(Collected data)
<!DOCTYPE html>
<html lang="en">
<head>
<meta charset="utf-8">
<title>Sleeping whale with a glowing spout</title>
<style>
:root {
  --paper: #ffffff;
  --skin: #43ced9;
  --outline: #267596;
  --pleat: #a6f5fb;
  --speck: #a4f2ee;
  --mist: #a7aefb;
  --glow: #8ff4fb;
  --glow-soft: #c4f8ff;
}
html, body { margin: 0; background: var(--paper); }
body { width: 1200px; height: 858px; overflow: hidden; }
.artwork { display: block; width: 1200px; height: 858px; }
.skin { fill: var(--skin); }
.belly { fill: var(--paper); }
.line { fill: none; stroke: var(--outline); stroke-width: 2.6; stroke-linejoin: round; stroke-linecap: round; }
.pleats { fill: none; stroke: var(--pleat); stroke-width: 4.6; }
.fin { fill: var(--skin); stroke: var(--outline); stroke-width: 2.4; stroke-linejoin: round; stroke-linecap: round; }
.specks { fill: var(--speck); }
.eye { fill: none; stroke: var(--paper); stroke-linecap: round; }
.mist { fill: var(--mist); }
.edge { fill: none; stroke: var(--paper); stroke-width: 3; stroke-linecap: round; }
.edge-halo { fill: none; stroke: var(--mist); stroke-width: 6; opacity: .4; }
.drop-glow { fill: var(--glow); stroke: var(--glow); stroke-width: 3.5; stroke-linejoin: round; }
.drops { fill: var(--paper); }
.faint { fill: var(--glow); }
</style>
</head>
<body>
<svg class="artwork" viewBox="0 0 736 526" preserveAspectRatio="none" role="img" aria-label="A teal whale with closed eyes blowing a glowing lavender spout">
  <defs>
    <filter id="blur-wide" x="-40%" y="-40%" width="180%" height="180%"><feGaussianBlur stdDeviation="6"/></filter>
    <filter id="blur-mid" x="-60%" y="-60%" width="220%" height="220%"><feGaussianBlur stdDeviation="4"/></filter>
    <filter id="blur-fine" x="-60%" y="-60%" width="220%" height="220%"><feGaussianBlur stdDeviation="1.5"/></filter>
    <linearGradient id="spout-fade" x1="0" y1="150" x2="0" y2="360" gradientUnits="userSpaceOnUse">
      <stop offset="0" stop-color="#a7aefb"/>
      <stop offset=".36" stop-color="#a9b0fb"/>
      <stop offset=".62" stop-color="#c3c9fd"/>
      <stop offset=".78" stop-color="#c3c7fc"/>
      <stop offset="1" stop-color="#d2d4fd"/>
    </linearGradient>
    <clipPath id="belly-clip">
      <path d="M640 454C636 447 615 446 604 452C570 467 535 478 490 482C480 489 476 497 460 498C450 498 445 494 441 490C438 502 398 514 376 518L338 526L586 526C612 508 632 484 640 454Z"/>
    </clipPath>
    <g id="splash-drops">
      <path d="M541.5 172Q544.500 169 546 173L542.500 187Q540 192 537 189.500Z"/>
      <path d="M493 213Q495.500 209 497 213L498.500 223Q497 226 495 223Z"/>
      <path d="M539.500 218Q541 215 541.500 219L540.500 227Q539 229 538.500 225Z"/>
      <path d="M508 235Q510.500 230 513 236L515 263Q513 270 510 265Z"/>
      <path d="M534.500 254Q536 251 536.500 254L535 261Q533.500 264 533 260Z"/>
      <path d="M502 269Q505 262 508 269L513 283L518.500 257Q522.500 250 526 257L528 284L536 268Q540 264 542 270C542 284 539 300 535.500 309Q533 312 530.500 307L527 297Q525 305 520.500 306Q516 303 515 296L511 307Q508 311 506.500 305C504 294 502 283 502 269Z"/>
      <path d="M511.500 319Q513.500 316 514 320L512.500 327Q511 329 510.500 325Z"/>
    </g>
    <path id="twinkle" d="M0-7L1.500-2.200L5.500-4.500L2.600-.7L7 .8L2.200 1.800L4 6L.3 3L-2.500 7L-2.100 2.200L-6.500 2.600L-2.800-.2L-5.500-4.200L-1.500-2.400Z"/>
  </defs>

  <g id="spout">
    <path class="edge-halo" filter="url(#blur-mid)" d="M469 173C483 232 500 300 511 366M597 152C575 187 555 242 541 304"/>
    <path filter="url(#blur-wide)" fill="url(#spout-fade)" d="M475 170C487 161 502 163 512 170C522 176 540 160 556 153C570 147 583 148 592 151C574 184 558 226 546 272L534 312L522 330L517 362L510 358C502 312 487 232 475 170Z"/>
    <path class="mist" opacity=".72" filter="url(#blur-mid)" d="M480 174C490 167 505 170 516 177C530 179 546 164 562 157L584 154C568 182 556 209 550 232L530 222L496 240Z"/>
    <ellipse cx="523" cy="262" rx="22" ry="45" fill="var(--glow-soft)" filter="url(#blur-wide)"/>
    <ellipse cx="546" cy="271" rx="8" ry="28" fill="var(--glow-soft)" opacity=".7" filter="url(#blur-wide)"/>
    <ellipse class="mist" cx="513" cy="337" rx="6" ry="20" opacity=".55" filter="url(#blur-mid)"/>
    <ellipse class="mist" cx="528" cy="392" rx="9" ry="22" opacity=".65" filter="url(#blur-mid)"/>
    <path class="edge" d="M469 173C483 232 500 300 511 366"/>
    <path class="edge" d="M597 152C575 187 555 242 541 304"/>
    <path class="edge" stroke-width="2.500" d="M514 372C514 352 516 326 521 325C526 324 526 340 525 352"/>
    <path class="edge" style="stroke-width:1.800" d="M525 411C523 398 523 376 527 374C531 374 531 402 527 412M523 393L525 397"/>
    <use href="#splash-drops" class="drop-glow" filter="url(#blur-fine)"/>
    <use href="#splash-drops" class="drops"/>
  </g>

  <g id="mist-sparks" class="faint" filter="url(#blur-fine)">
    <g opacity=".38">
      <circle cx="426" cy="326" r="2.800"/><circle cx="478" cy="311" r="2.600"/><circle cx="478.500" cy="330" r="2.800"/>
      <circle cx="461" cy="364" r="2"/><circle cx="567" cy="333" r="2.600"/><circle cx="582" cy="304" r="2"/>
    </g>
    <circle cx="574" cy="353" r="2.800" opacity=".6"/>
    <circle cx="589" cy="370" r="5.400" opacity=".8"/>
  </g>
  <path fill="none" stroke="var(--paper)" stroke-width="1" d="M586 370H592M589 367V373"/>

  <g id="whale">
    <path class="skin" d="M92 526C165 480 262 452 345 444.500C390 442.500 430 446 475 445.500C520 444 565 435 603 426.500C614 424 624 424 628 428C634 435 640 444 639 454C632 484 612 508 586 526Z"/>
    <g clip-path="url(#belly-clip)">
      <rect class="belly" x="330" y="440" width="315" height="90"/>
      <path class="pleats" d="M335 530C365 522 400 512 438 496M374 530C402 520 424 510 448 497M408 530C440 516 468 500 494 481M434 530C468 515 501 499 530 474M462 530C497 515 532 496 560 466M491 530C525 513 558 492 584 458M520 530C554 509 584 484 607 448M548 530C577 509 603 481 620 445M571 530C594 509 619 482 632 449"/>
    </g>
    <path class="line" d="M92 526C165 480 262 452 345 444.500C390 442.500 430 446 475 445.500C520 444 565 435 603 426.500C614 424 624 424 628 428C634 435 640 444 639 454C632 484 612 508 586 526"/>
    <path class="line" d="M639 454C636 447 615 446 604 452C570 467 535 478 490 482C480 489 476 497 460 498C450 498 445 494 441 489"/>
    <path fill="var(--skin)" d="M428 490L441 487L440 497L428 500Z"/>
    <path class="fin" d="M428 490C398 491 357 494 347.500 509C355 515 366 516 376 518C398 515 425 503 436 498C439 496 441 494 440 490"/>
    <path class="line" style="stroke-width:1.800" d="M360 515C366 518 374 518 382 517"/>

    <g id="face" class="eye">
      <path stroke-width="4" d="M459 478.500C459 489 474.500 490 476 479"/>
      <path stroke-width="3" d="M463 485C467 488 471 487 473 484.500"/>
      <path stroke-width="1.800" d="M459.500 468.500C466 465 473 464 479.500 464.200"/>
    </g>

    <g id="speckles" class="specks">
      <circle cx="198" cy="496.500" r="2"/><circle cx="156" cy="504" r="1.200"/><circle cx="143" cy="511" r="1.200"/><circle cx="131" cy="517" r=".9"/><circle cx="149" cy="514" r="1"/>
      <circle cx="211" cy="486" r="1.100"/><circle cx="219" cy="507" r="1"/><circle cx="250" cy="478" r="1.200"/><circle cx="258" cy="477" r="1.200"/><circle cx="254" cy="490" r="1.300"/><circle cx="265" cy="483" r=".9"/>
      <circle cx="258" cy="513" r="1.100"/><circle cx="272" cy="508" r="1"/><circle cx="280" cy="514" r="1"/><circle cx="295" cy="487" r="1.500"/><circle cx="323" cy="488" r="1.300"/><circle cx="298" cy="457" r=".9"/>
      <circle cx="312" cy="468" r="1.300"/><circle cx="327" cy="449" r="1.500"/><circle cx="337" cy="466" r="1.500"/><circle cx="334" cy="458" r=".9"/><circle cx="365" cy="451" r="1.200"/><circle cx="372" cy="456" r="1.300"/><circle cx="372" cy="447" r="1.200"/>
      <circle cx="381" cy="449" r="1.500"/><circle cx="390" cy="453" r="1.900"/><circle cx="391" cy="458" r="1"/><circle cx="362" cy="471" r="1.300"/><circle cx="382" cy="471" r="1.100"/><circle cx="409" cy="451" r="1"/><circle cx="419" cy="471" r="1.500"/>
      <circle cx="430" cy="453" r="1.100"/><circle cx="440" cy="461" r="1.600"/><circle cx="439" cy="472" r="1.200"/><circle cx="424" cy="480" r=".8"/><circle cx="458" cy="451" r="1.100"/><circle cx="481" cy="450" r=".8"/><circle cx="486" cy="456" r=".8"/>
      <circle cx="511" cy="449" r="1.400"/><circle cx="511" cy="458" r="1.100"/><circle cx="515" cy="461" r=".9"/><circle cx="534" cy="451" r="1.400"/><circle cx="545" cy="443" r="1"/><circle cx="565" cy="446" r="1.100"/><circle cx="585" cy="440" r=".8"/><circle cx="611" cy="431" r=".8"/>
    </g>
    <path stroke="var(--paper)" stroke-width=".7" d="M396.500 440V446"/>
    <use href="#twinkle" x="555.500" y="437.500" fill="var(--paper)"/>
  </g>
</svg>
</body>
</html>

▶ Exercise: Using the records above, copy each line that contains "drops".

▶ Output for this task:
.drops { fill: var(--paper); }
    <g id="splash-drops">
    <use href="#splash-drops" class="drop-glow" filter="url(#blur-fine)"/>
    <use href="#splash-drops" class="drops"/>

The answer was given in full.